The inherently subjective nature of the GAAR proposals, including the override of EU Directives, will likely be challenged by taxpayers and possibly the courts. In the interim, Danish transactions should be exercised with an element of care re: the potential application of GAAR that would reverse the tax advantage obtained.
The final OECD BEPS guidelines are yet to be issued, thus inconsistencies may arise between the unilateral legislation speeding into Danish tax law and OECD’s final guidance that aims at worldwide consistency.
The inconsistent use of (tax) terminology in drafting / enacting legislation and communicating issues re: perceived tax abuse, developing specific/targeted/general anti-avoidance rules (SAAR, TAAR, GAAR), anti-abuse rules, etc. promotes subjectivity, uncertainty, and misguided perceptions in trying to understand complex legal and technical international tax laws and regulations.
The recently drafted anti-abuse rule in the EU Parent-Subsidiary Directive (attached link for reference) is designed as a minimum standard to be adopted by EU Member States.

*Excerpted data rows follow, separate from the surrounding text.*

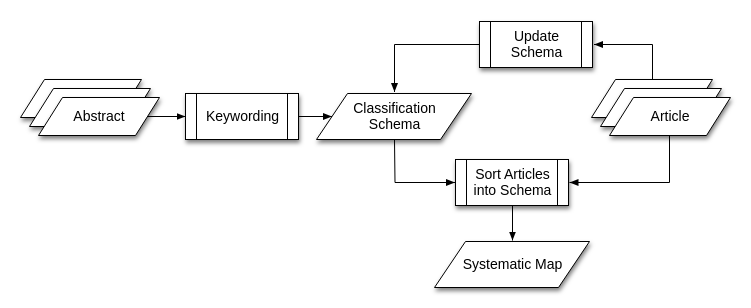
<!DOCTYPE html>
<html lang="en">
<head>
<meta charset="utf-8">
<title>Systematic mapping process</title>
<style>
:root { --paper: #fff; --ink: #000; --shadow: rgba(0,0,0,.5); }
* { box-sizing: border-box; }
html, body { margin: 0; background: var(--paper); }
body { overflow: hidden; }
.flowchart {
  position: relative; width: 751px; height: 308px; overflow: hidden;
  background: var(--paper); color: var(--ink);
  font: 14px/16px "Liberation Sans", Arial, sans-serif;
}
.shapes { position: absolute; inset: 0; display: block; }
.node { fill: var(--paper); stroke: var(--ink); stroke-width: 1; filter: drop-shadow(1px 3px 2px var(--shadow)); }
.connector { fill: none; stroke: var(--ink); stroke-width: 1; marker-end: url(#arrowhead); }
.label {
  position: absolute; display: flex; align-items: center; justify-content: center;
  text-align: center; white-space: nowrap;
}
.abstract { left: 38px; top: 97px; width: 122px; height: 38px; }
.keywording { left: 186px; top: 93px; width: 113px; height: 46px; }
.classification { left: 317px; top: 93px; width: 155px; height: 46px; }
.update { left: 480px; top: 21px; width: 113px; height: 46px; }
.article { left: 609px; top: 97px; width: 122px; height: 38px; }
.sort { left: 456px; top: 159px; width: 113px; height: 46px; }
.map { left: 435px; top: 241px; width: 155px; height: 46px; }
</style>
</head>
<body>
<main class="flowchart">
  <svg class="shapes" width="751" height="308" viewBox="0 0 751 308" aria-hidden="true">
    <defs>
      <marker id="arrowhead" markerUnits="userSpaceOnUse" markerWidth="10" markerHeight="8" refX="9" refY="4" orient="auto">
        <polygon points="0,0.5 9,4 0,7.5" fill="var(--ink)"/>
      </marker>
      <polygon id="sheet" points="24,0 121,0 97,38 0,38"/>
      <polygon id="data" points="31,0 155,0 124,46 0,46"/>
      <g id="process">
        <rect width="113" height="46"/>
        <path d="M11 0V46M102 0V46"/>
      </g>
      <g id="stack">
        <use href="#sheet" class="node"/>
        <use href="#sheet" class="node" x="9" y="9"/>
        <use href="#sheet" class="node" x="18" y="18"/>
      </g>
    </defs>

    <use href="#stack" x="20.5" y="79.5"/>
    <use href="#stack" x="591.5" y="79.5"/>
    <use href="#process" class="node" x="185.5" y="93.5"/>
    <use href="#process" class="node" x="479.5" y="21.5"/>
    <use href="#process" class="node" x="455.5" y="159.5"/>
    <use href="#data" class="node" x="316.5" y="93.5"/>
    <use href="#data" class="node" x="434.5" y="241.5"/>

    <path class="connector" d="M148 116.5H185.5"/>
    <path class="connector" d="M299 116.5H332"/>
    <path class="connector" d="M479 44.5H394.5V92"/>
    <path class="connector" d="M652.5 79V44.5H594"/>
    <path class="connector" d="M394.5 140L395 182.5H455"/>
    <path class="connector" d="M669.5 136V182.5H569.5"/>
    <path class="connector" d="M512.5 206V240.5"/>
  </svg>

  <div class="label abstract">Abstract</div>
  <div class="label keywording">Keywording</div>
  <div class="label classification">Classification<br>Schema</div>
  <div class="label update">Update<br>Schema</div>
  <div class="label article">Article</div>
  <div class="label sort">Sort Articles<br>into Schema</div>
  <div class="label map">Systematic Map</div>
</main>
</body>
</html>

Article 1, paragraph 4 of the Directive states “This Directive shall not preclude the application of domestic or agreement-based provisions required for the prevention of tax evasion, tax fraud or abuse.” This language should be compared to other tax legislation that introduce additional subjectivity and confusion with undefined and misunderstood terminology.
Subjective terminology that accompanies undefined verbiage as a basis for tax laws and regulations, such as anti-avoidance / abuse rules, further complicates comprehension, application, interpretation, and assessment of complex international tax rules.
The phrases “tax evasion” and “tax fraud” clearly set forth bright legal lines for definition and enforcement, whereas inherently subjective phrases of “tax avoidance,” “aggressive tax planning,” “intent of Parliament”, “tax abuse,” and similar terminology result in additional uncertainty for deciphering the true intent of significant tax legislation.
It would be beneficial to recognize the inherent inconsistencies of terminology applied in tax laws and regulations, and commence inclusion of verbiage and definitions that provide clarity promoting consistent application, implementation and enforcement of international tax guidelines.
The General Anti-Avoidance Rule (GAAR) has received a status of prominence during 2014, and continues its subjective and complex override provisions in domestic law that are interwoven with treaty provisions.
Denmark has proposed a (Super) GAAR, trumping the EU Parent-Subsidiary Directive, EU Interest-Royalty Directive, EU Merger Directive and Danish double tax treaties. Notwithstanding its current status as a “proposal,” Denmark’s intent is clearly shown to provide an umbrella rule, evidently overriding the respective treaties, providing that a “main purpose” rule which achieves tax advantages would be used to disallow respective tax benefits of the transaction(s). The proposed rule would be effective by 01 May, 2015.
PwC’s Insight has provided a brief summary of the proposal:
GAAR continues to be “the elephant in the room,” highly visible although the rules and appeal avenues are distinct and arbitrary for every country. Some countries have GAAR rules, along with specific / targeted anti-avoidance rules (SAAR / TAAR). Thereby, tax uncertainty and the risk of double taxation increases, dispute resolution (if available) avenues are further stressed, and arbitration measures may not be available.
With respect to arbitration, it should be adopted by every country to achieve mutuality with taxpayers, however some countries have expressly stated that they do not want to give up their control / sovereignty. Unfortunately, OECD has not aggressively pursued this remedy for multilateral agreement.